- EXERCISE OBJECTIVE
Collect each line of the records containing the string "second".

Saved entries

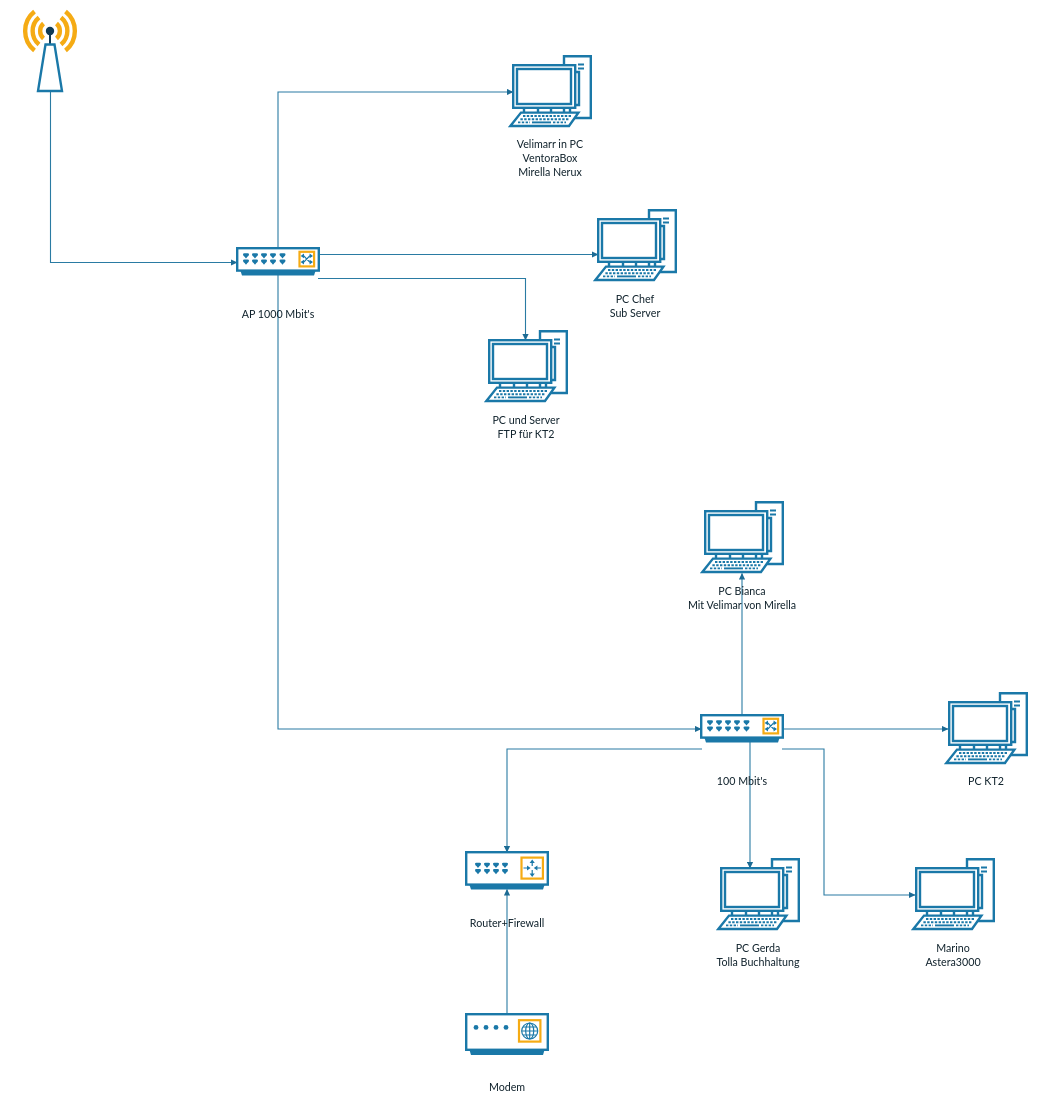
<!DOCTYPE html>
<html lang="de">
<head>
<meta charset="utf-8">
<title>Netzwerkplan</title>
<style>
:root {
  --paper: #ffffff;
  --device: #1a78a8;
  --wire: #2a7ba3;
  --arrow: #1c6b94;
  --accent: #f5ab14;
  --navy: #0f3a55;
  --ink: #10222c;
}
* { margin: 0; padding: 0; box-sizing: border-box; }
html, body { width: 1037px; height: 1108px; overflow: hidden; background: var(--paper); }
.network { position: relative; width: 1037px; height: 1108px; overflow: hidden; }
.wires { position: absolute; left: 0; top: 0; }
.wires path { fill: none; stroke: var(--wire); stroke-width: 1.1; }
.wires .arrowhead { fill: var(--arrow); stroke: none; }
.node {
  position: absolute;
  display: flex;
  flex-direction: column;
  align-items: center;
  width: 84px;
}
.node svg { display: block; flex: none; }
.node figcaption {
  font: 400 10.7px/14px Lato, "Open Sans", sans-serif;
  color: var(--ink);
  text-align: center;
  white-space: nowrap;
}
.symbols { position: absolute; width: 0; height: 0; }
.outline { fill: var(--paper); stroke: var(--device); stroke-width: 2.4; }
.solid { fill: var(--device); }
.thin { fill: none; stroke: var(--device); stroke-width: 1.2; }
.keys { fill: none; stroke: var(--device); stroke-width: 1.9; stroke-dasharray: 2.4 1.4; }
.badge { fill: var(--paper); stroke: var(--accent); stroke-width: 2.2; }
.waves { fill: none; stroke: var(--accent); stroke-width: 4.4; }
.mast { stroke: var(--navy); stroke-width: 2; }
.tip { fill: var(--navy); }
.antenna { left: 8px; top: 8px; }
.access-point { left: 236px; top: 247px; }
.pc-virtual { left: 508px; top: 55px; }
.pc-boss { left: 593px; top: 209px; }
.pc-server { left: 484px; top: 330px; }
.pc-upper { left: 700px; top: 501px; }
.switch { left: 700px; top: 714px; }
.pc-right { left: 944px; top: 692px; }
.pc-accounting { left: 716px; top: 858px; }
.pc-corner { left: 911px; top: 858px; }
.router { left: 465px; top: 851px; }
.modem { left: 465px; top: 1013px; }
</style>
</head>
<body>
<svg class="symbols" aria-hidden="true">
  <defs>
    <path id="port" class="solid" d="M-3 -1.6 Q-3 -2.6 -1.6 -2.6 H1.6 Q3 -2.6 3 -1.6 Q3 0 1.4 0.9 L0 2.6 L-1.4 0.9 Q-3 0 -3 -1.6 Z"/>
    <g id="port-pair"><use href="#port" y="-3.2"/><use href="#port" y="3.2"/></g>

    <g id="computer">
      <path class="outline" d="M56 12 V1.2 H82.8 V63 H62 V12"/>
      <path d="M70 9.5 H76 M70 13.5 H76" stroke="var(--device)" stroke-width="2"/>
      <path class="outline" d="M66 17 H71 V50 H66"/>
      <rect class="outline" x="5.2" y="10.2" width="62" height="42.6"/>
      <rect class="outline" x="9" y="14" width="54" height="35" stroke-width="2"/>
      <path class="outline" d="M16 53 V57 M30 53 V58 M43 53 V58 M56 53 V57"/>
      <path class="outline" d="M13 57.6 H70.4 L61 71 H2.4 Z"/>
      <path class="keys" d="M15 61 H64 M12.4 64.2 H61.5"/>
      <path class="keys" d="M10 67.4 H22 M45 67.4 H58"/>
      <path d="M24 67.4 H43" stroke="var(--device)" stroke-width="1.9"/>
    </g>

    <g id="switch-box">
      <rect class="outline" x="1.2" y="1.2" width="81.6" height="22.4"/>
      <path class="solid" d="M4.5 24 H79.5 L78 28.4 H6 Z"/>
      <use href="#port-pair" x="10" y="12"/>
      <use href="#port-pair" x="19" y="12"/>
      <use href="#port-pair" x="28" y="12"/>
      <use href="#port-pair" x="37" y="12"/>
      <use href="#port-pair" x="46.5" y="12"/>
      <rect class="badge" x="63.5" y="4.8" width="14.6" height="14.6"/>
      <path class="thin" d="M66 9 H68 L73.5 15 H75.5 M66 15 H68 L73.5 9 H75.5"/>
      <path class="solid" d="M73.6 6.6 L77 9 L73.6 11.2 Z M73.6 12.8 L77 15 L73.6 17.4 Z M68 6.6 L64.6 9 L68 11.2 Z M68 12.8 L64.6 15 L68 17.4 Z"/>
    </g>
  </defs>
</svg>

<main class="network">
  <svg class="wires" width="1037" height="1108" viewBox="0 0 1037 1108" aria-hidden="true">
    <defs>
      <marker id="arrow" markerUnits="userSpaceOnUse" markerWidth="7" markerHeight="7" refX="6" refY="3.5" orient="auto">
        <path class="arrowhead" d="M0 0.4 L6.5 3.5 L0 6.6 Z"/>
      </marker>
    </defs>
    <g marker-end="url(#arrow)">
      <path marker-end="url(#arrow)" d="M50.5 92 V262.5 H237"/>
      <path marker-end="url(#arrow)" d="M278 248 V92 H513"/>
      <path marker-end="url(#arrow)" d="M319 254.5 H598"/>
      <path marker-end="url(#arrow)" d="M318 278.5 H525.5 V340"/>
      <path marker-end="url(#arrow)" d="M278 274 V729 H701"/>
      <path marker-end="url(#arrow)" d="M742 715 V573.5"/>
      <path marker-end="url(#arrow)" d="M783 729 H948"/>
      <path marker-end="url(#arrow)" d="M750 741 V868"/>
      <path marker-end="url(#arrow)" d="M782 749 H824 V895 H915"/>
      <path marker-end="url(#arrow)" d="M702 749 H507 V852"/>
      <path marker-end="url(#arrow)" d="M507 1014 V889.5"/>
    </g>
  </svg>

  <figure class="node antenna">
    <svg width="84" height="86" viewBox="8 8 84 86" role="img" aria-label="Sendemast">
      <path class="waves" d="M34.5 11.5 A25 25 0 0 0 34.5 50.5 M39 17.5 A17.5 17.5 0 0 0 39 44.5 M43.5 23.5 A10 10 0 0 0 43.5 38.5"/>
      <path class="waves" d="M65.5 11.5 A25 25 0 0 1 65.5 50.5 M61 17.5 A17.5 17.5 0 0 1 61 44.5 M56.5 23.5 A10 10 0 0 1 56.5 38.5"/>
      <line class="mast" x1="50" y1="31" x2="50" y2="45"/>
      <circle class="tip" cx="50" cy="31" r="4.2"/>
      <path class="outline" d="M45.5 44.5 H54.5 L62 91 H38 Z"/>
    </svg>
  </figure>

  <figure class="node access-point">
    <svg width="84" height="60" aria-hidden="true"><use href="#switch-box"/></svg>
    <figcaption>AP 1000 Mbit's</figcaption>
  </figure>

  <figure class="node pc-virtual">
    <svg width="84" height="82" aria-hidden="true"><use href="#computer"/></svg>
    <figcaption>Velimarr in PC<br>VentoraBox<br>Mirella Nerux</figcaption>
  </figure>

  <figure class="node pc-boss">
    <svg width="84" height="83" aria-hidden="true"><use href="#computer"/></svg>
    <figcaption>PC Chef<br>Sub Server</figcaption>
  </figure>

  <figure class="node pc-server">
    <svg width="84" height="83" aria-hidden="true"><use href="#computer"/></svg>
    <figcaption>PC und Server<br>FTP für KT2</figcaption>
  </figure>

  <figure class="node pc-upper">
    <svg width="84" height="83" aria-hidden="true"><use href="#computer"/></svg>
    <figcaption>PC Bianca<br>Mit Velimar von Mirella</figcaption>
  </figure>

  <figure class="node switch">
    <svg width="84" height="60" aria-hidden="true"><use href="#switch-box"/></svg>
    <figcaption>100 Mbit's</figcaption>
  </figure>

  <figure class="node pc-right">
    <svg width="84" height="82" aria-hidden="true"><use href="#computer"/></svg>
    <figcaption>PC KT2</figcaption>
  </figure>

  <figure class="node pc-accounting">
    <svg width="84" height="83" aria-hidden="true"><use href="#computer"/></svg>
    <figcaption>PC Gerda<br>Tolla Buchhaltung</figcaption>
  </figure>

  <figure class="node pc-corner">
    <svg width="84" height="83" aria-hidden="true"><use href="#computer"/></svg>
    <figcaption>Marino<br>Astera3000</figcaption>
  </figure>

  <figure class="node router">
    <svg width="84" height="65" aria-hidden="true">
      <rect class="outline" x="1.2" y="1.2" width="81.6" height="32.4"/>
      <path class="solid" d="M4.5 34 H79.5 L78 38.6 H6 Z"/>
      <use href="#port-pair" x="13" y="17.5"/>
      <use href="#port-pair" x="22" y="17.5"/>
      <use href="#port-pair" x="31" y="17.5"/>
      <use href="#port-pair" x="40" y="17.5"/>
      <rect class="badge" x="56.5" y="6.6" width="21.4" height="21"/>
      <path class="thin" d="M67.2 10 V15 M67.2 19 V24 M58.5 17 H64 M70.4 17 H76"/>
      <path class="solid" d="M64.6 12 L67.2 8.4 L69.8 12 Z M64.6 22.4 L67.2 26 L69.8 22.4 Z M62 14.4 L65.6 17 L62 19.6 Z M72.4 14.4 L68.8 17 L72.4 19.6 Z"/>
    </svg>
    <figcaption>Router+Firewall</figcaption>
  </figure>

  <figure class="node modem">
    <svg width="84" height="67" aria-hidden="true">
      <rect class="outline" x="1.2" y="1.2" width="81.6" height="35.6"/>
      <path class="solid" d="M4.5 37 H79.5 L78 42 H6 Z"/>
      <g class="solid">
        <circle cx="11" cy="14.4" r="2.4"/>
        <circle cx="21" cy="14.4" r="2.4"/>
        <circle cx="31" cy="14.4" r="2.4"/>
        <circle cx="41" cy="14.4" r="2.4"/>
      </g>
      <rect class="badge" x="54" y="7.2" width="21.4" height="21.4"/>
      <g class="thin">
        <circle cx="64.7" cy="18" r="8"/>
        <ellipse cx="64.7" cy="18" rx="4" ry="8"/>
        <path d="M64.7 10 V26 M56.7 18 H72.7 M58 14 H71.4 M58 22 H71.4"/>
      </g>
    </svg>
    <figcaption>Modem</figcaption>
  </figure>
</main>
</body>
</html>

* * *

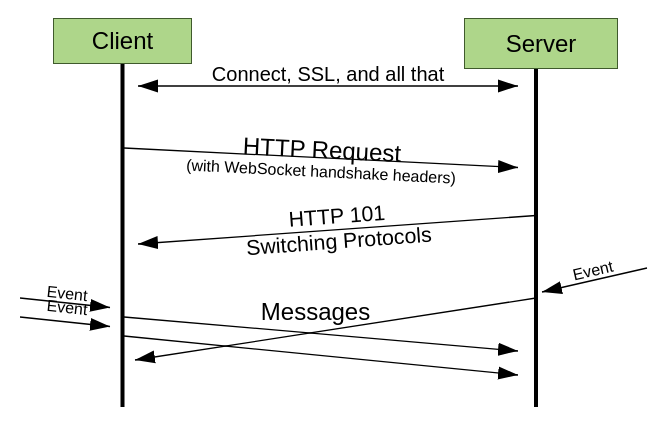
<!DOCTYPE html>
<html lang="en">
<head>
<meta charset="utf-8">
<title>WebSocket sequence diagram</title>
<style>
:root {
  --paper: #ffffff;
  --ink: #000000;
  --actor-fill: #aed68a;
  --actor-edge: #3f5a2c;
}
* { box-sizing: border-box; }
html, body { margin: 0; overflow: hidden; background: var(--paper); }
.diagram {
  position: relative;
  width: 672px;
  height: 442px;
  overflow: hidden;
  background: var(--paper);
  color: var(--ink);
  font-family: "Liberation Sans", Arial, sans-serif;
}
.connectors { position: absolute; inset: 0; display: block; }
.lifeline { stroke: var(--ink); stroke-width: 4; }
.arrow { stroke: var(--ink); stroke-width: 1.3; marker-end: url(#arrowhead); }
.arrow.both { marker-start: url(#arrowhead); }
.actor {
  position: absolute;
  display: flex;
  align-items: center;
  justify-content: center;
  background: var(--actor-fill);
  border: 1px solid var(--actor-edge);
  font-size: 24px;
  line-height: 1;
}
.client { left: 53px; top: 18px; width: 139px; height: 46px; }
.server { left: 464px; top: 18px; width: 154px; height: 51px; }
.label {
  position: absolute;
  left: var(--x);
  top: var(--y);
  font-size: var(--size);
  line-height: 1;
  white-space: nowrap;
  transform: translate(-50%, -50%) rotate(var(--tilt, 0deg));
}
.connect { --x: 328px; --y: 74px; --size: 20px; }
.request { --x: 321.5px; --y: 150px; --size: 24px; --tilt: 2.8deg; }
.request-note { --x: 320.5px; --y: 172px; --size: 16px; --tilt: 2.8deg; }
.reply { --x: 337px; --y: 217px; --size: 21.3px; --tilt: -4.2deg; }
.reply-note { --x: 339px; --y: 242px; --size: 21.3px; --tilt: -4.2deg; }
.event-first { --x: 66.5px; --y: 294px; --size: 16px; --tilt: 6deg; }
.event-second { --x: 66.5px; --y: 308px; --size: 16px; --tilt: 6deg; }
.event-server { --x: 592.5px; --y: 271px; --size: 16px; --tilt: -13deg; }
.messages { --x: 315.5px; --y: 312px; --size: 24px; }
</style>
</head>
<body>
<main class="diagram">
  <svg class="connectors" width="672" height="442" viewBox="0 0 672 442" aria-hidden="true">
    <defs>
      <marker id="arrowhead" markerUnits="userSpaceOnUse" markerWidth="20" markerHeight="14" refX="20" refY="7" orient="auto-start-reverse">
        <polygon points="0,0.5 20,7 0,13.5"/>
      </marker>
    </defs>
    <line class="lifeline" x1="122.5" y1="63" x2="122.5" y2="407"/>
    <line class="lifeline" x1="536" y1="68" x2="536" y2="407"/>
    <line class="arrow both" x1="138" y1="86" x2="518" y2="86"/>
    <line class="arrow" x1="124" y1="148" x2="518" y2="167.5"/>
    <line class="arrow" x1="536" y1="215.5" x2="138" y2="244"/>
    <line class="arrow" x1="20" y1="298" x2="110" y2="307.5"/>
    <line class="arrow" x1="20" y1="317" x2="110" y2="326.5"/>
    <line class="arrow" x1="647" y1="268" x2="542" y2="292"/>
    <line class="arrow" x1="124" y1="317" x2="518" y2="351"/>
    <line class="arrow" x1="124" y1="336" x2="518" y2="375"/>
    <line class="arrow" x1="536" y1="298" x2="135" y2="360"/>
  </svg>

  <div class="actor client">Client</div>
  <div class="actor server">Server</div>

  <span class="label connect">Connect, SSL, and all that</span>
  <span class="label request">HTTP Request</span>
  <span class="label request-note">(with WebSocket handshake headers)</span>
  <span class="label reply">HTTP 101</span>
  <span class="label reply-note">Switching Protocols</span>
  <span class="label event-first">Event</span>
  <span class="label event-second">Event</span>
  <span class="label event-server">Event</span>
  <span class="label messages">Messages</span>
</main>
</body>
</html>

---

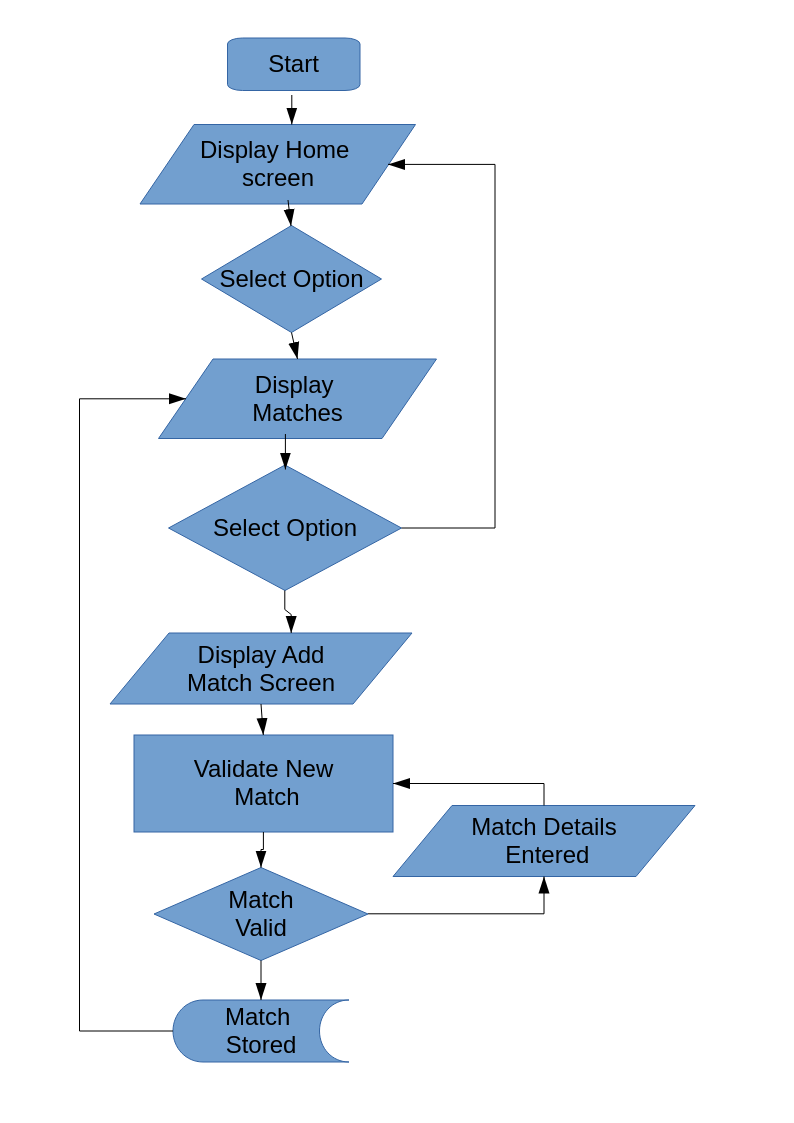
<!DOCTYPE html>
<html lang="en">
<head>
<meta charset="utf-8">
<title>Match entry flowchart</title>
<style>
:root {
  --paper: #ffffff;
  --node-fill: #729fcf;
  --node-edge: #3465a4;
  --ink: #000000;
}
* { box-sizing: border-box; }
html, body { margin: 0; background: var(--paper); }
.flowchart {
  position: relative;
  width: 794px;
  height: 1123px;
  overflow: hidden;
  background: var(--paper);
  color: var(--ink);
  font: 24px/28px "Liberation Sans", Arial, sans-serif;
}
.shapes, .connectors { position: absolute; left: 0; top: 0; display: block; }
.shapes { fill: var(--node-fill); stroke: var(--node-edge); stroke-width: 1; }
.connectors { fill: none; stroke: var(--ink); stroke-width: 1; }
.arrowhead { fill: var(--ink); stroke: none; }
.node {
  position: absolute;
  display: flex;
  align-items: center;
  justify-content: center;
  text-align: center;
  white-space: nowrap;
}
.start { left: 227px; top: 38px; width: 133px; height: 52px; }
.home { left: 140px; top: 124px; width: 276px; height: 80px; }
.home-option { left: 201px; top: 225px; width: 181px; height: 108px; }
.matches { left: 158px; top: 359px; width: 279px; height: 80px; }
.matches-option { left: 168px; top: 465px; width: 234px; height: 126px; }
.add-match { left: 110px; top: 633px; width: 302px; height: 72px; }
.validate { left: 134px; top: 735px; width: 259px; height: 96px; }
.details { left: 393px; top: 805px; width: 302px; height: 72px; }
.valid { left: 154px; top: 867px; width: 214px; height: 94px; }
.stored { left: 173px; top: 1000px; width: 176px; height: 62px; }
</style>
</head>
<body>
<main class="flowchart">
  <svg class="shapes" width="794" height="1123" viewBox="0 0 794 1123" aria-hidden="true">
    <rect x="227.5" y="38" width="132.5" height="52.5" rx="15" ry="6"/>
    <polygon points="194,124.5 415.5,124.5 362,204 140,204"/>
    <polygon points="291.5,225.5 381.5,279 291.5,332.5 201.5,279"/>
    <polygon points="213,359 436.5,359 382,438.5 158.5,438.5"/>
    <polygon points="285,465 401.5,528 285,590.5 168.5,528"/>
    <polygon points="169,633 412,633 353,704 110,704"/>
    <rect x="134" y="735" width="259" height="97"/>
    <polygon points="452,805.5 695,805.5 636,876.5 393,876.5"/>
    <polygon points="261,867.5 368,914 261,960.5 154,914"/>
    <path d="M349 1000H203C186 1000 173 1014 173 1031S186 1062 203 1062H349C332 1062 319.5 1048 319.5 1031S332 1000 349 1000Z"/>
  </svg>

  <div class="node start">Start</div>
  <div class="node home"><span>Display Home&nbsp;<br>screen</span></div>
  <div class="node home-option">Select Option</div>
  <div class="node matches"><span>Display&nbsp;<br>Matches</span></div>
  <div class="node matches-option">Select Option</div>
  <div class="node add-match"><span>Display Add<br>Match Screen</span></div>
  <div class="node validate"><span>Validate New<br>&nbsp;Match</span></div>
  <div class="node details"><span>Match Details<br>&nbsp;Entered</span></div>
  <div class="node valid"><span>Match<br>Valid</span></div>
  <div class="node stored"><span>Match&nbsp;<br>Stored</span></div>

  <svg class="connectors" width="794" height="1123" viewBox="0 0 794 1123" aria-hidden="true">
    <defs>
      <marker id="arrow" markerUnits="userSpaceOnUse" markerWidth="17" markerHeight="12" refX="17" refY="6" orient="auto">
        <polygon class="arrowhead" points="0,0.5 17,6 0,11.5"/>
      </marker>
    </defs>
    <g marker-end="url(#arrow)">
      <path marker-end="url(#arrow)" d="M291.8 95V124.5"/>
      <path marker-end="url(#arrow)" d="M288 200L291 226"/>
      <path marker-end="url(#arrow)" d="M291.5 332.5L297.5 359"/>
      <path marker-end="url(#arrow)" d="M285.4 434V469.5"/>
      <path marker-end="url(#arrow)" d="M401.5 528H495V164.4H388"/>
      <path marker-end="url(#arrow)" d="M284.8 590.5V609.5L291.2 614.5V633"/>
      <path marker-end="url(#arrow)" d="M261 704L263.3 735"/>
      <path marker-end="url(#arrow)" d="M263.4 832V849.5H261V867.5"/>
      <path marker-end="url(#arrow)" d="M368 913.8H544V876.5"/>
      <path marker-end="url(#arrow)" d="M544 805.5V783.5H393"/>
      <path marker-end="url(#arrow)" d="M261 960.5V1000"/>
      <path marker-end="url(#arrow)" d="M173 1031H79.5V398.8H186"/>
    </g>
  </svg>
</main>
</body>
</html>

- SOLUTION TO THE EXERCISE
.event-second { --x: 66.5px; --y: 308px; --size: 16px; --tilt: 6deg; }
  <span class="label event-second">Event</span>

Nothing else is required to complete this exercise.